Dr. Sophie Kay is a professional researcher working in genealogy and genetics. Her background is in mathematics and interdisciplinary cancer research and she holds a doctorate in Systems Biology from the University of Oxford, where she also taught mathematics, statistics and computational bioscience from 2008 - 2014.
Dr. Kay is an experienced educator, with particular interest in teaching research skills and collaborative, open working practices. She is a Fellow of the Higher Education Academy and was founding director of the award-winning Open Science Training Initiative from 2012 - 2019.
Sophie currently serves as a volunteer on the User Advisory Group of the UK National Archives, with particular interest in diversity and inclusion within the archive sector. She is also part of the team behind #AncestryHour on Twitter, which takes place at 7pm (GMT winter, BST summer) every Tuesday.
All opinions and content presented on Sophie's blog "The Parchment Rustler" are personal, and should not be assumed to represent these organisations in any way, unless otherwise stated.
NOTE: The methods in this article are designed for use with 19th and 20th century genealogical research in the UK, particularly England and Wales. Record Clustering Analysis is readily adaptable to other eras and jurisdictions though, so watch out for a follow-up article in 2021!
Pull up a chair, put the kettle on and let’s sit down for a think.… Read the rest
Few now survive who lived through World War II. Those remaining today can provide valuable accounts of their experiences, but such memories largely involve wartime childhood. As family historians, how can we connect with the range of experiences of adult civilians of the time?
How do you feel when your genealogy research hits a brick wall: frustrated, demoralised, perhaps downright bewildered? Sometimes what you need is a fresh perspective on your family history to kickstart your research process.
We now find ourselves well into autumn here in the UK; the weather is starting to turn and colder, darker nights beckon – the perfect time to be curled up in front of the fire, reading a good book. With this in mind, today’s post makes a slight departure from my usual “research methods” postings, but is highly relevant to the worlds of genealogy and history.… Read the rest
The best stories always start with a map. Whether I was in Narnia or the Hundred Acre Wood, Middle-Earth or Treasure Island, the books of my childhood were ever the richer for having a map at the front, ready to help me navigate those magical worlds.
For me, the maps fascination has never subsided, and I know I’m not alone in this.… Read the rest
Today, we’re going to talk about the elephant in every genealogist’s research room. It’s one we’ve all spent some time with, whether we realise it or not. And what’s more, this particular elephant tends to divert our research when it shouldn’t. At its worst, it can stampede us right off course.… Read the rest

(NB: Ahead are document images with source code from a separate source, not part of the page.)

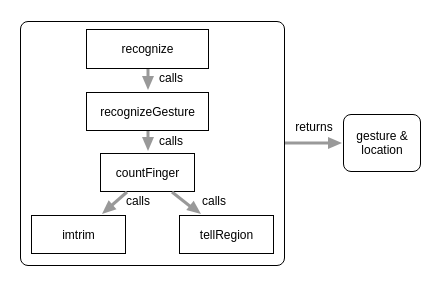
<!DOCTYPE html>
<html lang="en">
<head>
<meta charset="utf-8">
<title>Gesture recognition call diagram</title>
<style>
:root {
  --paper: #fff;
  --ink: #000;
  --arrow: #999;
}
* { box-sizing: border-box; }
html, body { margin: 0; overflow: hidden; }
.diagram {
  position: relative;
  width: 441px;
  height: 286px;
  overflow: hidden;
  background: var(--paper);
  color: var(--ink);
  font: 12px/14px "Liberation Sans", Arial, sans-serif;
}
.module, .node, .label, .arrows { position: absolute; }
.module {
  left: 20px; top: 21px; width: 265px; height: 245px;
  border: 1px solid var(--ink);
  border-radius: 8px;
}
.node {
  display: flex;
  align-items: center;
  justify-content: center;
  text-align: center;
  background: var(--paper);
  border: 1px solid var(--ink);
}
.recognize { left: 86px; top: 29px; width: 123px; height: 40px; }
.recognize-gesture { left: 86px; top: 92px; width: 123px; height: 39px; }
.count-finger { left: 100px; top: 153px; width: 95px; height: 39px; }
.imtrim { left: 31px; top: 215px; width: 95px; height: 39px; }
.tell-region { left: 179px; top: 215px; width: 95px; height: 39px; }
.result { left: 343px; top: 114px; width: 78px; height: 58px; border-radius: 8px; }
.label { transform: translate(-50%, -50%); white-space: nowrap; }
.arrows { left: 0; top: 0; }
.arrows line { stroke: var(--arrow); stroke-width: 3; }
.arrows polygon { fill: var(--arrow); }
</style>
</head>
<body>
<main class="diagram">
  <div class="module"></div>
  <div class="node recognize">recognize</div>
  <div class="node recognize-gesture">recognizeGesture</div>
  <div class="node count-finger">countFinger</div>
  <div class="node imtrim">imtrim</div>
  <div class="node tell-region">tellRegion</div>
  <div class="node result">gesture &amp;<br>location</div>

  <svg class="arrows" width="441" height="286" viewBox="0 0 441 286" aria-hidden="true">
    <defs>
      <polygon id="arrowhead" points="0,0 -14,-6 -14,6"/>
    </defs>
    <line x1="148" y1="69" x2="148" y2="78"/>
    <use href="#arrowhead" transform="translate(148 90) rotate(90)"/>
    <line x1="148" y1="131" x2="148" y2="139"/>
    <use href="#arrowhead" transform="translate(148 151) rotate(90)"/>
    <line x1="127" y1="192" x2="111" y2="206"/>
    <use href="#arrowhead" transform="translate(102 214) rotate(139)"/>
    <line x1="172" y1="192" x2="191" y2="207"/>
    <use href="#arrowhead" transform="translate(201 214) rotate(38)"/>
    <line x1="285" y1="143" x2="330" y2="143"/>
    <use href="#arrowhead" transform="translate(342 143)"/>
  </svg>

  <span class="label" style="left:171px;top:78px">calls</span>
  <span class="label" style="left:171px;top:141px">calls</span>
  <span class="label" style="left:138px;top:201px">calls</span>
  <span class="label" style="left:214px;top:201px">calls</span>
  <span class="label" style="left:314px;top:127px">returns</span>
</main>
</body>
</html>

Picture this scene: you absolutely love chocolate cake and have decided to bake your own. You’ve even bought a cake tin especially for the purpose. You’re thrilled. You can’t wait to get started. Whenever you look at the tin, you think, “that’s the chocolate cake tin”. It’s become so fixed in your mind as thechocolate cake tin that it doesn’t once occur to you to use it to make other flavours of cake: lemon, coffee, blueberry, vanilla…and so there’s a whole load of things you end up missing out on.… Read the rest
I presume you took my advice from Part 1 and now have tea and biscuits at the ready? Excellent – they’re the foundation of many a good research session. If you followed through Part 1, you’ve now got your research question written down and possibly tacked to the wall or computer screen on a sticky note.… Read the rest